“I really didn’t. Now I see that. I didn’t see it before, because I thought that was the nature of being in school. That you just don’t see very much of where you are. I saw campus. I went to Brown, and I stayed in this very small circle of– this small geographic circle, and I– I don’t even think I ever went downtown to be totally honest with you. And, you know, I would go home. I come from New York. I lived in New Jersey, but I would go home some weekends, and go into the city, and I wasn’t scared. It wasn’t like I was scared to go exploring. I just didn’t do that in Providence. It never occurred to me to do that.”
About halfway through the month of April, she moved back to Providence after a job offer came up that would put her right back in her old stomping grounds on the East Side. It was then that she realized how much of Providence she had been missing.
“Every day I discover a new thing. Because I go on drives. I’m not discovering them when they’re open. That’s the sad part about it. I go on drives and I drive by a place and I go, ‘That place looks fun!’ and then I look it up online and find out they might not be opening again. You know, that’s very sad, because why am I finding out about all these places now and not when I lived here? I didn’t have a car when I was here before, but it’s a small city. Why didn’t I want to see what it had to offer? Why wasn’t I encouraged to do that?”
Building on that point, I ask her if the opposite might be true. Did she ever feel discouraged from engaging with the city?
“Just like everything else, it’s cultural. It’s ingrained. I didn’t have someone–No, I can’t say. I can’t say I wasn’t outright told not to go check out the city, because I was told that. I got an email my freshman year from the college telling me– uh, telling me that I needed to be careful, because students get robbed — that it happens a lot. I wish I still had the email, but it made Providence sound like the scariest place, and at the same time, the email didn’t address the fact that the campus is in Providence and there’s no– you know, there’s no wall around campus. Um, I know I got that email and it did affect me thinking that– It didn’t sit right with me, but then I didn’t end up going very far out after that, because it was just easier to remain insular. I won’t try to pass the blame onto the college, but I wasn’t pushed to get involved in the community or the greater Providence community or beyond that. That is true.”
I tell her that I once dated a guy who went to Brown when I was at another college in the area, and there seemed to be a hesitation in interacting with the rest of the city out of some kind of fear. I tried to be understanding of it, until that same boyfriend went to Egypt on Spring Break. Not that Egypt is a place nobody should visit, but if a trip like that doesn’t intimidate you, why would you be nervous to walk down College Hill?

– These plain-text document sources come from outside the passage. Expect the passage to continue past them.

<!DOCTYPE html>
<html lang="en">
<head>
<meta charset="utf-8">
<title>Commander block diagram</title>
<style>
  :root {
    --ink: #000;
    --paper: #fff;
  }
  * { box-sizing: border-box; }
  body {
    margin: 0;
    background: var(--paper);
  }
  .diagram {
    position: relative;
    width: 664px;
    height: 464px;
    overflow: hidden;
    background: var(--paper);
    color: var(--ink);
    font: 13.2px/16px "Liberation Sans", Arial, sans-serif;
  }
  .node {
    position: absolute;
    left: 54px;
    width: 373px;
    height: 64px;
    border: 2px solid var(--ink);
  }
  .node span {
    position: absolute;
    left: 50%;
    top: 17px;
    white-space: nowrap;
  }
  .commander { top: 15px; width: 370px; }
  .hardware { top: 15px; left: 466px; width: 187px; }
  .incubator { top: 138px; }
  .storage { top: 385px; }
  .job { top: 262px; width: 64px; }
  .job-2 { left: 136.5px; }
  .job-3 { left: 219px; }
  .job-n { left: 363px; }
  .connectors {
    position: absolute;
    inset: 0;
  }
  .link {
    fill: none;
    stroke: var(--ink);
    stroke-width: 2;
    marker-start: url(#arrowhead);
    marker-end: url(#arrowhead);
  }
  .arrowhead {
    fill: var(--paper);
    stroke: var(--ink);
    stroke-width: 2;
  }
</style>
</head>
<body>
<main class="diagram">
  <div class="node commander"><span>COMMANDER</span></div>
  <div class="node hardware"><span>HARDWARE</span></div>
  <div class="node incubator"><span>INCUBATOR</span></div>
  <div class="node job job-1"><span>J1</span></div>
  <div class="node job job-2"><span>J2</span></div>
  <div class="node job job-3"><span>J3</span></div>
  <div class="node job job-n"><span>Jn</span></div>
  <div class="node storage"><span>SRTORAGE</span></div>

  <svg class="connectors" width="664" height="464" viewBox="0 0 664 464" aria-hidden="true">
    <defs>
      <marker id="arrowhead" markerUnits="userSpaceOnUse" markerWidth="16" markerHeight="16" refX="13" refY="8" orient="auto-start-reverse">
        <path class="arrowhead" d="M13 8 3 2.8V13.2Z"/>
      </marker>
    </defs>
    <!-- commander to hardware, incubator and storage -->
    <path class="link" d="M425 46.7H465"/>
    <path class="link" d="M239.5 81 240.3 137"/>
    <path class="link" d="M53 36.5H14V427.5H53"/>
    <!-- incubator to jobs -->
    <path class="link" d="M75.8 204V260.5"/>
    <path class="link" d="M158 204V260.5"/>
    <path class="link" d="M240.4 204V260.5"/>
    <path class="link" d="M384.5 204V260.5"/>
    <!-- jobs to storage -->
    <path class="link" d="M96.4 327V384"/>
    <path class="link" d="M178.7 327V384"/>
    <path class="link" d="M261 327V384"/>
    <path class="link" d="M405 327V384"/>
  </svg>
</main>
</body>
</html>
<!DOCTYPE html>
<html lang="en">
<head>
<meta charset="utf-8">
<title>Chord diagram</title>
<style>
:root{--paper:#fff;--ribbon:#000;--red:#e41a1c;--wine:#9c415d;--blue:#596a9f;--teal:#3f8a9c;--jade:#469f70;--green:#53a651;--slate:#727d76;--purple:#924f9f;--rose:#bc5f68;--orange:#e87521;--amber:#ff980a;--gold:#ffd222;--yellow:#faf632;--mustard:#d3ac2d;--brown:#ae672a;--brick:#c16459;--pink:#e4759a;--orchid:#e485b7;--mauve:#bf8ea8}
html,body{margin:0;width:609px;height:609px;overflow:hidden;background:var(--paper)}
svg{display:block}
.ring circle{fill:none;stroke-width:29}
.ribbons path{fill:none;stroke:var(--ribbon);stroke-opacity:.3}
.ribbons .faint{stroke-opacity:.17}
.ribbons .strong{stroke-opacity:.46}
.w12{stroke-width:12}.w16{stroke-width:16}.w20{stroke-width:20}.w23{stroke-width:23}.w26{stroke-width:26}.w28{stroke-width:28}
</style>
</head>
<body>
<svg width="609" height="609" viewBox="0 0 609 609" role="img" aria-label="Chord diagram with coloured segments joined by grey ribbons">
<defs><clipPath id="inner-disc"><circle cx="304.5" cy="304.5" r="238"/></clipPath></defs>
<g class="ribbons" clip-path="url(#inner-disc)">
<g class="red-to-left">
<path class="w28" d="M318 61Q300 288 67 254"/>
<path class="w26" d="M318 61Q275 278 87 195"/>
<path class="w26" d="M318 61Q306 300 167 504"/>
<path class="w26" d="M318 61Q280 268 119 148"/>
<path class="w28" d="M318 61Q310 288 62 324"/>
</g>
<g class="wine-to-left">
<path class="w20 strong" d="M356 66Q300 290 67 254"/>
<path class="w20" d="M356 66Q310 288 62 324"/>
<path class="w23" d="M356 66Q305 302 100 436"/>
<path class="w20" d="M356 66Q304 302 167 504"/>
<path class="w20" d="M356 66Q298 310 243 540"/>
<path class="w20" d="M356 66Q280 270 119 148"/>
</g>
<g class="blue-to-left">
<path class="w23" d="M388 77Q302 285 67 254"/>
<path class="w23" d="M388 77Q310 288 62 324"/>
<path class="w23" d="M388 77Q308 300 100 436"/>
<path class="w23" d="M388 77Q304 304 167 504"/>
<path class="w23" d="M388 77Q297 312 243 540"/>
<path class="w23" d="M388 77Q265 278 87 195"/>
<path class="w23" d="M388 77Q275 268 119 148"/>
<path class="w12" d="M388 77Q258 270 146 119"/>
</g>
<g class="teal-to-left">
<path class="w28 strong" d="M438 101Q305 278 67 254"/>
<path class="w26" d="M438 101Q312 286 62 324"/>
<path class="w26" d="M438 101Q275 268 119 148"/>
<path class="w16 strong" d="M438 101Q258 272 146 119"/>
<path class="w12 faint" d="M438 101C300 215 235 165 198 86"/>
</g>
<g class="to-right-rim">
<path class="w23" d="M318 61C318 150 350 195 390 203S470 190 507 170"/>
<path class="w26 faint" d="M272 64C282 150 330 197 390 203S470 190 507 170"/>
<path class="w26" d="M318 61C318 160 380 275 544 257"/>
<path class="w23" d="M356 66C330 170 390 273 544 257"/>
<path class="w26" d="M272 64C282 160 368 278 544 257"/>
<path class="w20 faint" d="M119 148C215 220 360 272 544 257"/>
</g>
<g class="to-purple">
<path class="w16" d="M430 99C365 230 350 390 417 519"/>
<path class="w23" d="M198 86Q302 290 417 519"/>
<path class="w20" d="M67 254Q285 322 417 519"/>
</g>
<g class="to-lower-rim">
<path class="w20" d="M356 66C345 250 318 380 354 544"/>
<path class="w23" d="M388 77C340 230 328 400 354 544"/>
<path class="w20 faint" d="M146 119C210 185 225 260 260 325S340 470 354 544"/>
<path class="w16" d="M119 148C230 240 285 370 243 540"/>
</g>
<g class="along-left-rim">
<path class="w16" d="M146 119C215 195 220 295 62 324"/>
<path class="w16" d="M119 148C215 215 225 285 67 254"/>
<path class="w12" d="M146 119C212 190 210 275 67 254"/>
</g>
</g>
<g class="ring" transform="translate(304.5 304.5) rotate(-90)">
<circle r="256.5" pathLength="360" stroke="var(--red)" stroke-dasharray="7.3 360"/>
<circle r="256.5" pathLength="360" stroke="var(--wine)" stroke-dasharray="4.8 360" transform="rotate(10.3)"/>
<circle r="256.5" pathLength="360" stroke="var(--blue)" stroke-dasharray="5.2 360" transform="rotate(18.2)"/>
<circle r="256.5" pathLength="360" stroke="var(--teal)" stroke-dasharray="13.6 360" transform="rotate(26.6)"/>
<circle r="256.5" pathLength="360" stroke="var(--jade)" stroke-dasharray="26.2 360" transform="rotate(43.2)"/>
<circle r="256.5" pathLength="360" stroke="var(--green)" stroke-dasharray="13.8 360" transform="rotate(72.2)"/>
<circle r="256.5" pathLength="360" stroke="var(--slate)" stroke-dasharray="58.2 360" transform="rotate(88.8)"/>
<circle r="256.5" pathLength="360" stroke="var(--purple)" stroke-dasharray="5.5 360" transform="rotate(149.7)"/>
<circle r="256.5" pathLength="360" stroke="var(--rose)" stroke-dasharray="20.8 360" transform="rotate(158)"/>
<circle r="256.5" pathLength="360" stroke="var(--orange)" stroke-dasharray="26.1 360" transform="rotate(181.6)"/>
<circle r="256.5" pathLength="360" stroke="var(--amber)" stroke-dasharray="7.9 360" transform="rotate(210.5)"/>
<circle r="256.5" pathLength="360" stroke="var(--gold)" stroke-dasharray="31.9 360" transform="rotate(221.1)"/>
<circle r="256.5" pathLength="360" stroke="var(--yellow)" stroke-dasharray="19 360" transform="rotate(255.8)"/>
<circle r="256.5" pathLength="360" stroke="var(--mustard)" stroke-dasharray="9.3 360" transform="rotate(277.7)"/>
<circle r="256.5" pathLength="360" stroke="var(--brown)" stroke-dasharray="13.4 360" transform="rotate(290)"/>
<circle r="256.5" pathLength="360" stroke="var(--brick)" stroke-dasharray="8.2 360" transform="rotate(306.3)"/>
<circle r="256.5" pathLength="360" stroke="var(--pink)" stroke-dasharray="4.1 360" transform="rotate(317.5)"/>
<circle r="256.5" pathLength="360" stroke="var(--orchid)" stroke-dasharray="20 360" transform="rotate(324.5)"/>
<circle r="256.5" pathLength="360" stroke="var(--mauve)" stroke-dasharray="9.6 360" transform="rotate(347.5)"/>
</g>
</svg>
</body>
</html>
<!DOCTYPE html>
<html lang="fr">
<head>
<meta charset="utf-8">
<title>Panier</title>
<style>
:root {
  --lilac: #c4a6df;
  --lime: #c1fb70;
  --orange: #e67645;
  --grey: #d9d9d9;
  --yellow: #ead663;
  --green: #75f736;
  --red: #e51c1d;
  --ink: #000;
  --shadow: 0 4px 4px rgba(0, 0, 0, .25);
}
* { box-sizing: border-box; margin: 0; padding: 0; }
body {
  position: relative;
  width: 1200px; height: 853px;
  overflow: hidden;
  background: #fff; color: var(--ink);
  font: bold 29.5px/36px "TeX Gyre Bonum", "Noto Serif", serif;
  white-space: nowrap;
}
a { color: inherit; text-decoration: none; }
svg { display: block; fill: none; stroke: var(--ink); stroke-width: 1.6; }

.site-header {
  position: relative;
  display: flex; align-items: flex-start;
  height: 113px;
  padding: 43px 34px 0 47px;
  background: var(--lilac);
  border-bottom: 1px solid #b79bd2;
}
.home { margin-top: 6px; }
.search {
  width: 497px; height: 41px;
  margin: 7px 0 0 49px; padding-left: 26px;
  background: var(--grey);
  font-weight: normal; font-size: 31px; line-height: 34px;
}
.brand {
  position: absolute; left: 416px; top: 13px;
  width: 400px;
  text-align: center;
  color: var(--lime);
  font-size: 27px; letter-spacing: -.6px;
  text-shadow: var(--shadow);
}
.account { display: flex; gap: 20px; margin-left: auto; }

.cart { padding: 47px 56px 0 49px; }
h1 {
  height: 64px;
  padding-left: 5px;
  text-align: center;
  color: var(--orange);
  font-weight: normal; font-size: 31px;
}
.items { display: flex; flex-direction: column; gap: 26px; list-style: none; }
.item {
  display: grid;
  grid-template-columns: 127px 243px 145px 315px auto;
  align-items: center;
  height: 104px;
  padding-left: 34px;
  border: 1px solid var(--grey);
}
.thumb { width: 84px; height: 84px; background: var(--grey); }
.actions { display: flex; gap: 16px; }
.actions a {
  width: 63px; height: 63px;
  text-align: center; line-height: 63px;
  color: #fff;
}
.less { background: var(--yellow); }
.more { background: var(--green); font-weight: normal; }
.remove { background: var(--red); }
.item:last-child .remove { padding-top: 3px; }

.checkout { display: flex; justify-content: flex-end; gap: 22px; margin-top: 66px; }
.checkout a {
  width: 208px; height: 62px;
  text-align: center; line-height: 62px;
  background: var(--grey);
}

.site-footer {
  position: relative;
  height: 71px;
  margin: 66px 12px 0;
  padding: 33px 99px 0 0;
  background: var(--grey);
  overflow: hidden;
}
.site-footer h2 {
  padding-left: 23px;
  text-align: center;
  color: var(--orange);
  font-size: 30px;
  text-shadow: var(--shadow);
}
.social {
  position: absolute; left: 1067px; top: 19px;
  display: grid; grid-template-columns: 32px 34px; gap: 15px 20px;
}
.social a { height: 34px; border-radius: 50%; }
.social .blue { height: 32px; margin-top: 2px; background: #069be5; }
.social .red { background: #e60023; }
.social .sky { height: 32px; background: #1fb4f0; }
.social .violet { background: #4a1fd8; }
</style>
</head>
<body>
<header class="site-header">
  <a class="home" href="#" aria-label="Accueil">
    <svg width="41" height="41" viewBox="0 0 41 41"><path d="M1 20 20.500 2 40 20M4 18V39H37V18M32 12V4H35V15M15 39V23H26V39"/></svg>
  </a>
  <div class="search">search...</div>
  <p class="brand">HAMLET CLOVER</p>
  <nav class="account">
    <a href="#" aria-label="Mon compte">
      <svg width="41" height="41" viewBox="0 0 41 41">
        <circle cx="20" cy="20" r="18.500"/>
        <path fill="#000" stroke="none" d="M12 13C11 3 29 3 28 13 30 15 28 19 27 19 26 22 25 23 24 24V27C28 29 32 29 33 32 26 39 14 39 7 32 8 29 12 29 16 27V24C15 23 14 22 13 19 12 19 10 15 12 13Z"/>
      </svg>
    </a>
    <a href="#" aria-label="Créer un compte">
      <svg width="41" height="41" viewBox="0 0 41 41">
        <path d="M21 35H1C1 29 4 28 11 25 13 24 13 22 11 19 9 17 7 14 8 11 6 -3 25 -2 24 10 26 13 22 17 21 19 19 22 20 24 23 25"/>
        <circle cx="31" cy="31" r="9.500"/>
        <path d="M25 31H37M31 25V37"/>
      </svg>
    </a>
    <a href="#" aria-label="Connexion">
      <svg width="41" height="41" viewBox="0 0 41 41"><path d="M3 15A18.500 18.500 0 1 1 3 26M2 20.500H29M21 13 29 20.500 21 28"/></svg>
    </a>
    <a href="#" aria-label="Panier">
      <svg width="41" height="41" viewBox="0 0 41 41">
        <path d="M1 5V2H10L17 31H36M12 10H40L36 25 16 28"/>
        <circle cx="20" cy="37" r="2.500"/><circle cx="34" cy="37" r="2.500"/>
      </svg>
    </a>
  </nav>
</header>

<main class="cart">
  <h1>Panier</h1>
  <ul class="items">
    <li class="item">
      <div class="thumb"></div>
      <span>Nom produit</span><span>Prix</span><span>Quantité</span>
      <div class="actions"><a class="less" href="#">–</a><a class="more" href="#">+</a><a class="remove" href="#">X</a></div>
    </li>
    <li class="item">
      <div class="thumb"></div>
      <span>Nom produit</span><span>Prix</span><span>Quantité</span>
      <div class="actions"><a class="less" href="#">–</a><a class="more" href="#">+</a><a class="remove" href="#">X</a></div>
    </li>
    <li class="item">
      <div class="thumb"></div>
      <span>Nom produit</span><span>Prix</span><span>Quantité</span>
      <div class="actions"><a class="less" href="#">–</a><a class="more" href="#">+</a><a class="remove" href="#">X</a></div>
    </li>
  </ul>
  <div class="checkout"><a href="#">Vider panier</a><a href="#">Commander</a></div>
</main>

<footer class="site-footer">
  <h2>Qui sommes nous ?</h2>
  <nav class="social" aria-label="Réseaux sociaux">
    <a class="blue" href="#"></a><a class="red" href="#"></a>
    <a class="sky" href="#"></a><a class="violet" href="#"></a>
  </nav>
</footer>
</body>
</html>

“Looking at it now as a woman who’s also a Black woman and who’s learning– I think I’m more aware now of what kind of messaging the people around me are receiving, the school and– and other schools. Not just in Providence, it’s not just Providence.”
That’s when I point out that you do have colleges in some towns where every bar and restaurant and store is full all the time as a result of having that college there, but for some reason, Providence — even with multiple colleges and comparatively small square footage — doesn’t seem to benefit.
“Right now we’re talking about how– You say encouragement and discouragement and I think that’s what it’s about. That’s the next conversation. Or one of the next to have. The same way we say that it’s not enough to not be racist, you have to be anti-racist. It’s not enough to not stand in the way of engaging with the community and the people who live in that community. You have to push for that. You have to say to students and faculty and staff: Are you patronizing local restaurants? Are you shopping local? Are you involved in local groups? Going out and volunteering for local organizations? What are you giving to the city? Because these schools get so much out of the cities they’re in. What are they giving back? Not just economically, but to the fabric. To the fabric of the place. How does that look?”
She’s currently making a list of all the places she wants to check out, but every so often, she has to cross off a name of a business that won’t be returning.
“I wish I had got here sooner, but it’s weird, because I was here, right? I was here for years and I wasn’t here. I wasn’t here until I was. I think about that all the time.”
Maybe it’s something we all need to think about as we enter the next phase of normal.
What kind of city do we want to live in and what are we all doing to contribute to that vision while we’re all still here?